* **MATERIAL PROVIDED**:

-- Opening Marker --

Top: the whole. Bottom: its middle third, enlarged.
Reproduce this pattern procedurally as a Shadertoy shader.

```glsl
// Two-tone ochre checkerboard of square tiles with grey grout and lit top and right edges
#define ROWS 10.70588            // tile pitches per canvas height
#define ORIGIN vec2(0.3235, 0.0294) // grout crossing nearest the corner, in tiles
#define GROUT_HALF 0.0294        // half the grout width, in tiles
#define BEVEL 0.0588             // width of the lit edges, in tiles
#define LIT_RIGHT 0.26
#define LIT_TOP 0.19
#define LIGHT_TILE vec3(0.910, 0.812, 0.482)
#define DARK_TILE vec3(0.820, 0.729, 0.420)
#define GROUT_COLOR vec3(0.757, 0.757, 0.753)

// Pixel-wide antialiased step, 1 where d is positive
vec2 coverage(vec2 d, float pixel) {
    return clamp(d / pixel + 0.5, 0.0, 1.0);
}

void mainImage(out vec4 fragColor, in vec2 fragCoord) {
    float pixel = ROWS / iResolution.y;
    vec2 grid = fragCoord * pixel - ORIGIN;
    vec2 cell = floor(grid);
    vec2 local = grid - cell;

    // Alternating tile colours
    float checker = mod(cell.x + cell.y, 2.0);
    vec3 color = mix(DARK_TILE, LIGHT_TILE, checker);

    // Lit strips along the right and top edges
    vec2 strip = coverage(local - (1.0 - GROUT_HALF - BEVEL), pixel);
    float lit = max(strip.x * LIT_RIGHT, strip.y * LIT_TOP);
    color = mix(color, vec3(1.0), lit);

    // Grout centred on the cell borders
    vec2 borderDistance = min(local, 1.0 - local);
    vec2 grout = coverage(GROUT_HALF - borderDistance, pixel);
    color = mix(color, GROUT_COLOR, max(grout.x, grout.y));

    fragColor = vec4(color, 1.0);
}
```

-- Closing Marker --
-- Opening Marker --

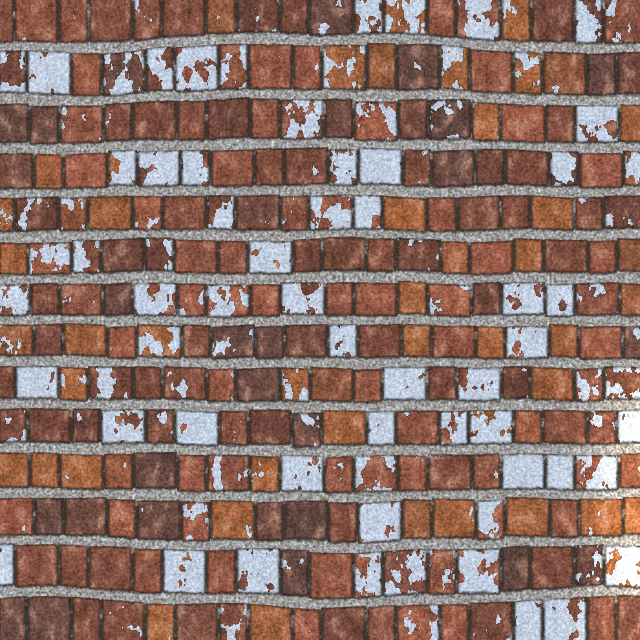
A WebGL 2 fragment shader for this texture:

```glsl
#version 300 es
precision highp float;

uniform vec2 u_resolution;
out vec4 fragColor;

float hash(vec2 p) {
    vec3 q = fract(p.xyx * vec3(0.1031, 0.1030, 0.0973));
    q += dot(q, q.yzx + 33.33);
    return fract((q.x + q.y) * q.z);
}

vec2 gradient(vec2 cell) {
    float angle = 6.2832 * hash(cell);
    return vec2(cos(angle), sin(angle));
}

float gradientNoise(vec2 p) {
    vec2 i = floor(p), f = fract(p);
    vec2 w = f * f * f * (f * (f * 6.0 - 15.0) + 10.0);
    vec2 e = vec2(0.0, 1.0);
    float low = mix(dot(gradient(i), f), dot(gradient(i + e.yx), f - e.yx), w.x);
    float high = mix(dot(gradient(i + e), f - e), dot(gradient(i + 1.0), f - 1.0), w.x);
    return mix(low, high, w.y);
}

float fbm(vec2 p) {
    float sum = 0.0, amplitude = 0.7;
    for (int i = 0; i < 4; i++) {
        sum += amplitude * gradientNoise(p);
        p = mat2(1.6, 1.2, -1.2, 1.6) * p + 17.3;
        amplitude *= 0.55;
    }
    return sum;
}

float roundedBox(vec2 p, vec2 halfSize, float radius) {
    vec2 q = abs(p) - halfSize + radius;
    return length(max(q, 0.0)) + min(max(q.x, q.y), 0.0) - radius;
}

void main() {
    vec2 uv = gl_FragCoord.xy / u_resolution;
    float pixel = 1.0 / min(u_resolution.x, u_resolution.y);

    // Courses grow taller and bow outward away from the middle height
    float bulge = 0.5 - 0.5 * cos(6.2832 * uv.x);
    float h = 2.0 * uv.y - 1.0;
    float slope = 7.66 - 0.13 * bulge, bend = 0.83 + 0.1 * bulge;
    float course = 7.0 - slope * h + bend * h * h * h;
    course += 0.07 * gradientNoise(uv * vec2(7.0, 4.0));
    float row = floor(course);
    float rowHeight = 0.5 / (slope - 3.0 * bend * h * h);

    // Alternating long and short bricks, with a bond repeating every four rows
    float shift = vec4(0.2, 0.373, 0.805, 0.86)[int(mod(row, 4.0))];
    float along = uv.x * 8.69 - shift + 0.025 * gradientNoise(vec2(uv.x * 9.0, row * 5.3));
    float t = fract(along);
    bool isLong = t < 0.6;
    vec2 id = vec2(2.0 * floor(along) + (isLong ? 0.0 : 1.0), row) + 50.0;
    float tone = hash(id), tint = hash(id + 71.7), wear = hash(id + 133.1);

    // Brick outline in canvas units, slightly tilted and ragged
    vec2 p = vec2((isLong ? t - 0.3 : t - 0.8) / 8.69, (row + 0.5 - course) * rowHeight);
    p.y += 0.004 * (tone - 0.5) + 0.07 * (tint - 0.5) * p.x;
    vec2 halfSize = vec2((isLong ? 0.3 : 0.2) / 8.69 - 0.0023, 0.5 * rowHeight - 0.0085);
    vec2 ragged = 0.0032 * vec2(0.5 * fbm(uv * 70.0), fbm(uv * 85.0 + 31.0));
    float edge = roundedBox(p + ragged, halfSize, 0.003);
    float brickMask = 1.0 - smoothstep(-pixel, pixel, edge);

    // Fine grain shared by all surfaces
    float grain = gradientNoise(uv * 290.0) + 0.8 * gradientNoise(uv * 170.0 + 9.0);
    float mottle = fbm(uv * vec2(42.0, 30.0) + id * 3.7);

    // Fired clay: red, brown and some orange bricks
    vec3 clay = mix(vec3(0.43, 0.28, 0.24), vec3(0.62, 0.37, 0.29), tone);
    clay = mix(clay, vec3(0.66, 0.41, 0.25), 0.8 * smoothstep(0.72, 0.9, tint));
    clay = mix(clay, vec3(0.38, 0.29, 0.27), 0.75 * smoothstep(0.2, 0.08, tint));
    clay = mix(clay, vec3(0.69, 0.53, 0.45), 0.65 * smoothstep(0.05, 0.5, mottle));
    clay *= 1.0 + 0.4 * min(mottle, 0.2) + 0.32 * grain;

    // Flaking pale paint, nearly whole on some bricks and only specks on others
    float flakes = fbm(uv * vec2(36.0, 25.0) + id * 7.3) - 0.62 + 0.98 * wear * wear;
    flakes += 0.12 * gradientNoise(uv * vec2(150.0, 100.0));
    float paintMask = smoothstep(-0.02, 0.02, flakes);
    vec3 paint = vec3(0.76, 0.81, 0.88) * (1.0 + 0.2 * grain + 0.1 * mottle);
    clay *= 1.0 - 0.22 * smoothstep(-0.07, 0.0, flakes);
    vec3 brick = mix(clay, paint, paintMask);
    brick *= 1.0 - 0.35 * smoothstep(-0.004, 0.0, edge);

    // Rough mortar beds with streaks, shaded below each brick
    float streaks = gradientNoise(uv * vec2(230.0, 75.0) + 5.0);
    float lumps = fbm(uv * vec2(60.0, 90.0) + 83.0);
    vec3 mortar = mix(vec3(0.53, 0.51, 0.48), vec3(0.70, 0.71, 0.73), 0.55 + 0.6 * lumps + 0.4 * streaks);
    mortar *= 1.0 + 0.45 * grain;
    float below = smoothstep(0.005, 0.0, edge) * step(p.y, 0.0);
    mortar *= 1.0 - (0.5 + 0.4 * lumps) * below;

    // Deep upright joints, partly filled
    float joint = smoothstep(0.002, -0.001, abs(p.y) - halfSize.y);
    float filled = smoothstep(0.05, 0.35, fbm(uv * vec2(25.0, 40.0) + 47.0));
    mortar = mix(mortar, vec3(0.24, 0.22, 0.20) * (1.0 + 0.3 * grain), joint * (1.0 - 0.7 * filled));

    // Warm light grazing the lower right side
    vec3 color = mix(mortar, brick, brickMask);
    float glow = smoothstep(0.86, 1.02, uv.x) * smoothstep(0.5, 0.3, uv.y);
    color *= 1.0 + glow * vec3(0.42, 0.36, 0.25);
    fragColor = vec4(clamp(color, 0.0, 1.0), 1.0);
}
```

-- Closing Marker --
-- Opening Marker --

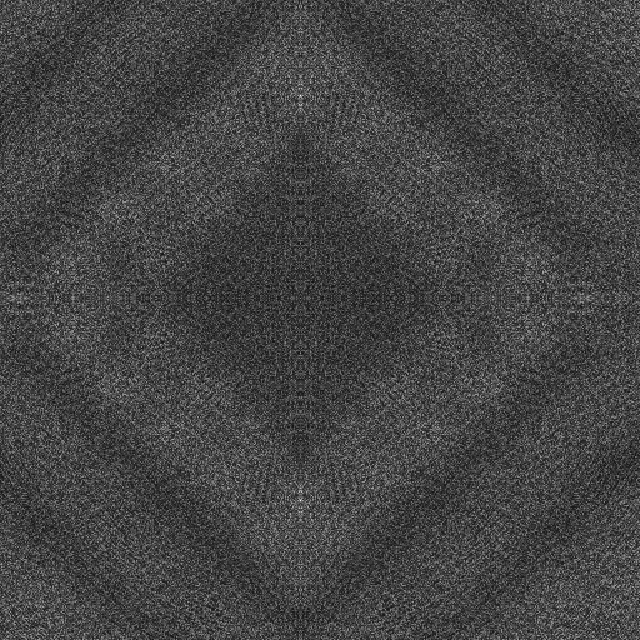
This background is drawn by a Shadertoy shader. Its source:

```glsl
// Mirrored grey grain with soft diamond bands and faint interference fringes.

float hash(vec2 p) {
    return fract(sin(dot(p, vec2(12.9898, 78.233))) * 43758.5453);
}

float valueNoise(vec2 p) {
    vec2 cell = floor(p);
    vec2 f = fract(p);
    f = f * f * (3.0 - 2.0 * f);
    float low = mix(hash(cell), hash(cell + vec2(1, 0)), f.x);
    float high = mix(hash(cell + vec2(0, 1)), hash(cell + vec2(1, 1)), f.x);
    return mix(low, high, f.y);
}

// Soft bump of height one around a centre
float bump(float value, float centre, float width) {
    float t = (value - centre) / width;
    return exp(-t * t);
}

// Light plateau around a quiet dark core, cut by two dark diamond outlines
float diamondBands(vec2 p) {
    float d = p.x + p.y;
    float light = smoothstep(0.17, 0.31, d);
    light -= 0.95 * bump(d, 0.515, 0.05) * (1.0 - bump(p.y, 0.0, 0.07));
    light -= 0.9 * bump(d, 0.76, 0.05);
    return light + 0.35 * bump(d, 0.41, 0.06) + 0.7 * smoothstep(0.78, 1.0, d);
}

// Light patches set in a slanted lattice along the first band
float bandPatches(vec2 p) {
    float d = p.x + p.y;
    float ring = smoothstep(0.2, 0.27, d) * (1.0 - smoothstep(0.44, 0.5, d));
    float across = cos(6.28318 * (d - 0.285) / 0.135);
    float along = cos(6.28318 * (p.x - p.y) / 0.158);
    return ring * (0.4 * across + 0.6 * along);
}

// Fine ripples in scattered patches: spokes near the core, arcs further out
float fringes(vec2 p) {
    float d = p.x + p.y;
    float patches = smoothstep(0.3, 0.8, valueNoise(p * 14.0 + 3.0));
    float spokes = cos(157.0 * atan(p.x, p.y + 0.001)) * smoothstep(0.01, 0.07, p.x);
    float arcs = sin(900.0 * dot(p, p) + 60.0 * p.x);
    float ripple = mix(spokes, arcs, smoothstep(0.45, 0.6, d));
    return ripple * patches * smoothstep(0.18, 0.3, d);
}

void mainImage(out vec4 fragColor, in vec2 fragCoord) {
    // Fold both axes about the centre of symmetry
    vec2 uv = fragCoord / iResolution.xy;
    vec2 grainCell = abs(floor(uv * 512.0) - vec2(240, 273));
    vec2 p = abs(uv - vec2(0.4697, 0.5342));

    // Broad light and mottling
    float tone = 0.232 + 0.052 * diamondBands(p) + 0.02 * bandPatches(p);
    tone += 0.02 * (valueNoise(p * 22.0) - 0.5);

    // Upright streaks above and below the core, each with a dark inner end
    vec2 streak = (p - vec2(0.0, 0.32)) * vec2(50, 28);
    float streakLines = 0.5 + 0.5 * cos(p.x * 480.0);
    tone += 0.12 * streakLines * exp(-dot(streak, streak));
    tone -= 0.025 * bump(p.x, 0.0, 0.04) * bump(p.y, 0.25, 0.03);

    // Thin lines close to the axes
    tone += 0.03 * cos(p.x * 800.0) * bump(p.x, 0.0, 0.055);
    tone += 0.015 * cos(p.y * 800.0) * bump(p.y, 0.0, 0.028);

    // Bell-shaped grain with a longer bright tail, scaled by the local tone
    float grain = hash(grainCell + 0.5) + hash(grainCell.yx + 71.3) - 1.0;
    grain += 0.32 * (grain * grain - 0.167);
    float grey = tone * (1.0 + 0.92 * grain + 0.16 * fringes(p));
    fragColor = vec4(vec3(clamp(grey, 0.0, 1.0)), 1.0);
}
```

-- Closing Marker --

* **TASK TO CARRY OUT**:
Tally the lines of the records that hold the word "halfSize" and output only the total.

* **RESULT OF THE TASK**:
5